Some days ago I have assigned papers to my PC in ESA Track A. I tried to use automatic assignment in EasyChair and this was a rather disappointing experience. Just by running it I understood why some assignments I got as a PC member in previous conferences were so bad - they bad without any good reason. Let me explain what happened this time.
I clicked the automatic assignment button and I got a very unfair assignment. EasyChair wanted to punish 3 of my PC members by giving them 11, 12 and 15 papers from their No list. In EasyChair one can bid Yes, Maybe and No on papers. I found this rather absurd as 15 paper was more than half of the total review load. The question is: Does this poor guy need to get so many Nos in optimal assignment? The short intuitive answer is: most probably no, as there is a lot of freedom in each maximal size matching (by Gallai-Edmonds decomposition).

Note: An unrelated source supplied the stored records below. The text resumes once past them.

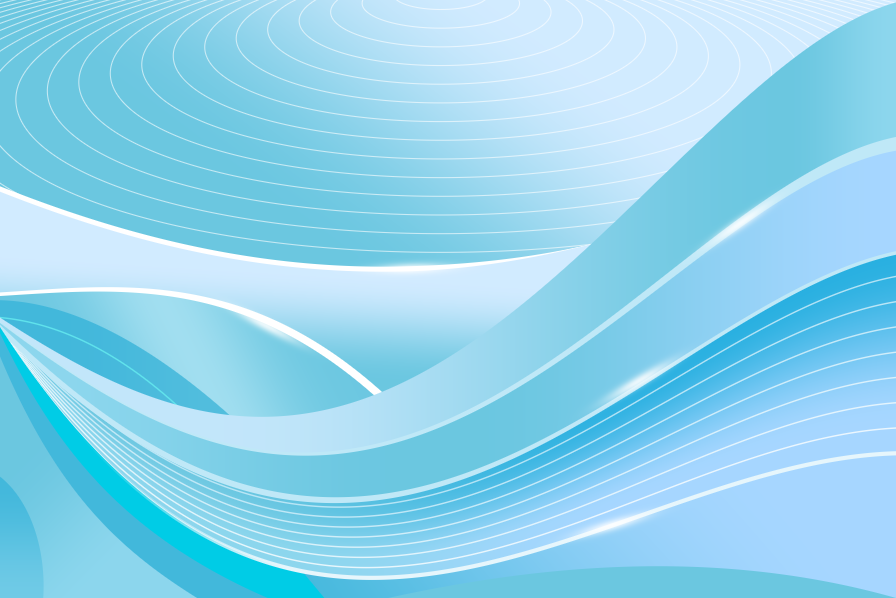
This background is drawn by a WebGL 2 fragment shader. Its source:

```glsl
#version 300 es
precision highp float;
// Flowing blue ribbons under a ringed dish, with pale rims and soft glints.
// Each edge is a quartic through five evenly spaced heights; layers are
// painted back to front and smoothed by the gradient of their distance.
uniform vec2 u_resolution;
out vec4 outColor;

const float ASPECT = 1.5;
const vec3 TEAL = vec3(0.42, 0.78, 0.88);
const vec3 SKY = vec3(0.55, 0.84, 0.93);
const vec3 PALE = vec3(0.82, 0.92, 1.0);
const vec3 PERIWINKLE = vec3(0.65, 0.84, 1.0);
const vec3 DEEP = vec3(0.16, 0.69, 0.88);
const vec3 LEAF = vec3(0.26, 0.72, 0.86);
const vec3 CYAN = vec3(0.0, 0.80, 0.90);
const vec3 RIM = vec3(0.75, 0.91, 0.97);
const vec3 WHITE = vec3(1.0);
const vec2 RING_TOP = vec2(0.738, 1.031);
const vec2 RING_STEP = vec2(0.0527, 0.0166);
const float RING_DRIFT = 0.882;    // downward drift of the rings' centres
const float STRAND_COUNT = 8.0;
const vec2 GLINT_SIZE = vec2(0.062, 0.009);
// Glints: centre and tilt
const vec3 GLINTS[5] = vec3[5](
    vec3(0.690, 0.551, 0.03), vec3(0.445, 0.456, -0.48),
    vec3(1.240, 0.627, 0.60), vec3(1.070, 0.363, 0.53),
    vec3(1.025, 0.122, 0.28));

// Quartic through heights at t = 0, 1/4, 1/2, 3/4, 1 (forward differences)
float curve(float t, float a, float b, float c, float d, float e) {
    t *= 4.0;
    float k2 = t * (t - 1.0) / 2.0;
    float k3 = k2 * (t - 2.0) / 3.0;
    float k4 = k3 * (t - 3.0) / 4.0;
    return a + t * (b - a) + k2 * (c - 2.0 * b + a)
        + k3 * (d - 3.0 * c + 3.0 * b - a)
        + k4 * (e - 4.0 * d + 6.0 * c - 4.0 * b + a);
}

// Length of the gradient of a field, per canvas height
float slope(float field) {
    return max(length(vec2(dFdx(field), dFdy(field))) * u_resolution.y, 1e-4);
}

float fill(float dist) {
    return clamp(0.5 + dist * u_resolution.y, 0.0, 1.0);
}

float below(float field) { return fill(field / slope(field)); }

float stroke(float field, float halfWidth) {
    return fill(halfWidth - abs(field) / slope(field));
}

// Lines wherever the field is a whole number
float contours(float field, float halfWidth) {
    return fill(halfWidth - abs(fract(field + 0.5) - 0.5) / slope(field));
}

float glint(vec2 p, vec3 g) {
    vec2 axis = vec2(cos(g.z), sin(g.z));
    vec2 d = p - g.xy;
    vec2 q = vec2(dot(d, axis), dot(d, vec2(-axis.y, axis.x))) / GLINT_SIZE;
    return exp(-dot(q, q));
}

void main() {
    vec2 uv = gl_FragCoord.xy / u_resolution;
    vec2 p = uv * vec2(ASPECT, 1.0);
    float u = uv.x, y = uv.y;

    // Signed heights of the edges above this point
    float dish = curve(u, 0.684, 0.574, 0.554, 0.629, 0.785) - y;
    float arc = curve(u * 2.0, 0.508, 0.516, 0.490, 0.398, 0.219) - y;
    float leaf = curve(u * 2.0, 0.498, 0.445, 0.314, 0.121, -0.133) - y;
    float vein = curve(u * 2.0, 0.469, 0.404, 0.242, -0.018, -0.375) - y;
    float upper = curve(u, 0.469, 0.307, 0.402, 0.721, 0.996) - y;
    float middle = curve(u, 0.463, 0.260, 0.299, 0.549, 0.771) - y;
    float lower = curve(u, 0.457, 0.201, 0.199, 0.393, 0.580) - y;
    float hem = curve(u, 0.453, 0.088, 0.045, 0.156, 0.242) - y;
    float cyanEdge = curve(u * 3.0, 0.443, 0.238, 0.115, 0.035, -0.020) - y;
    float wedge = curve(u * 3.0, 0.404, 0.180, 0.055, -0.027, -0.094) - y;
    float hill = curve(u, -0.211, -0.074, 0.020, 0.053, 0.0) - y;

    // Hollow behind the ribbons, with the arched leaf
    vec3 col = mix(TEAL, PALE, smoothstep(0.40, 0.575, y + 0.06 * p.x));
    vec3 arched = mix(TEAL, vec3(0.63, 0.87, 0.94),
        exp(-pow((p.x + 0.5 * y - 0.52) / 0.13, 2.0)));
    col = mix(col, arched, below(arc));
    col = mix(col, mix(LEAF, TEAL, 0.4 * smoothstep(0.1, 0.4, p.x)), below(leaf));
    col = mix(col, vec3(0.40, 0.93, 0.94), 0.8 * stroke(vein, 0.0012));
    col = mix(col, WHITE, stroke(arc, mix(0.003, 0.0065, smoothstep(0.0, 0.6, p.x))));

    // Dish with drifting elliptical rings
    vec3 dishColor = mix(TEAL, PALE,
        smoothstep(0.0, 0.50, dot(p, vec2(0.6, 0.8)) - 0.8));
    vec2 r = (p - RING_TOP) / RING_STEP * vec2(1.0, -1.0);
    float squash = 1.0 - RING_DRIFT * RING_DRIFT;
    float ring = (sqrt(r.y * r.y + squash * r.x * r.x) - RING_DRIFT * r.y) / squash;
    dishColor = mix(dishColor, WHITE, 0.6 * contours(ring + 0.5, 0.0009));
    col = mix(col, dishColor, 1.0 - below(dish));
    col = mix(col, WHITE, stroke(dish, 0.0042 * (1.0 - smoothstep(0.68, 1.03, p.x))));

    // Two broad ribbons with pale rims
    vec3 first = mix(vec3(0.76, 0.90, 0.98), TEAL, smoothstep(0.25, 0.88, u));
    first = mix(first, SKY, smoothstep(0.88, 1.0, u));
    vec3 second = mix(SKY, TEAL, smoothstep(0.05, 0.45, u));
    second = mix(second, PERIWINKLE, smoothstep(0.53, 1.0, u));
    col = mix(col, first, below(upper));
    col = mix(col, RIM, below(middle));
    col = mix(col, second, below(middle - mix(0.003, 0.023, u * u)));
    col = mix(col, RIM, below(lower));

    // Stranded ribbon
    float across = (lower - y * 0.0) / max(lower - hem, 0.004);
    vec3 strands = mix(mix(TEAL, DEEP, smoothstep(0.2, 0.75, u)),
        mix(SKY, PERIWINKLE, smoothstep(0.3, 0.7, u)), smoothstep(0.0, 0.85, across));
    strands = mix(strands, mix(RIM, WHITE, across),
        0.85 * contours(across * STRAND_COUNT, 0.0012));
    col = mix(col, strands, below(lower - mix(0.012, 0.006, u)));

    // Floor: cyan sweep, wedge and disc at the left, hill at the right
    vec3 ground = mix(CYAN, LEAF, below(cyanEdge));
    ground = mix(ground, mix(TEAL, SKY, smoothstep(0.0, 0.35, p.x + 0.2 - y)), below(wedge));
    float disc = 1.0 - length((p - vec2(-0.06, 0.02)) / vec2(0.133, 0.205));
    ground = mix(ground, mix(LEAF, SKY, 0.6 * smoothstep(0.2, 0.0, y)), below(disc));
    vec3 plain = mix(LEAF, PERIWINKLE, smoothstep(0.45, 1.35, p.x + 0.7 * (0.1 - hem)));
    plain = mix(plain, TEAL, below(hill));
    ground = mix(ground, plain, below(p.x - 0.504 - 0.83 * (0.047 - y)));
    col = mix(col, ground, below(hem));
    col = mix(col, mix(RIM, WHITE, 0.6), stroke(hem, 0.0035) * smoothstep(0.1, 0.5, p.x));

    // Glints on the rims
    for (int i = 0; i < 5; i++) col = mix(col, WHITE, 0.85 * glint(p, GLINTS[i]));
    outColor = vec4(col, 1.0);
}
```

Hence, in 2 hours I coded my own assignment procedure. I assumed that in the assignment:
- first, I want to maximize the number of papers assigned to Maybes and Yeses,
- second, under the first assumption, I want to maximize the number of papers assigned Yeses.
This can be formalized as a maximum-cost maximum-flow problem:
- connect the source vertex with each PC member with a zero cost edge of capacity equal to review load,
- connect each PC member with each paper with edges of capacity 1 and cost 0 for No, 10000 for Maybe and 10001 for Yes.
- connect each paper with the sink with edge of cost 0 and capacity 3.
I executed it and I got assignment with the same number of Nos - 80 and Maybes -100 as EasyChair. And of course, it was not much more fair than the one given by EasyChair. If you always wondered how EasyChair computes the assignment this is the way. Essentially, there is no reason for this to be fair in any sense. One is optimizing global cost, so it should be clear that locally it can be bad, e.g., some PC members will get bad assignments without any good reason. It can be even worse as one can be getting many Nos due to the execution order of procedure, as there is always a lot of freedom in the optimal matching. It can happen that even if you bid on almost everything you will get all the Nos if all people bid No on the same papers.
There is a solution here - I added third assumption to my procedure:
- zero, no PC member can get more than X Nos, where X is a parameter.
This can be easily incorporated into the max-flow problem. One just needs to split a vertex representing each PC member into three vertices: PC_0, PC_No and PC_NotNo. The maximum-cost maximum-flow problem becomes:
- connect the source vertex with all PC_0 vertices with a zero cost edge of capacity equal to review load,
- connect PC_0 to PC_No with zero cost edge of capacity X,
- connect PC_0 to PC_NotNo with zero cost edge of capacity equal to review load,
- connect PC_No with edges of cost 0 to all papers with No,
- connect PC_NotNo with each paper with edges of capacity 1 and cost 10001 for Maybe and 10001 for Yes.
- connect each paper with sink with edge of cost 0 and capacity 3.
I executed it - the table below shows the number of Maybes in the assignment in dependence on the parameter X.
One striking thing is that there exists an optimal assignment where the poor guy that was getting 15 Nos is getting only 11 Nos. Essentially, there was no reason for giving 15 Nos to this PC member! This probably already happened to many of you ;). I the final assignment I went for X=4 as this actually meant that almost everyone gets 3 Nos and only 2 PC members get 4 Nos. This much fairer assignment costed only 20 Maybes in the quality, what I found a fair cost of being fairer.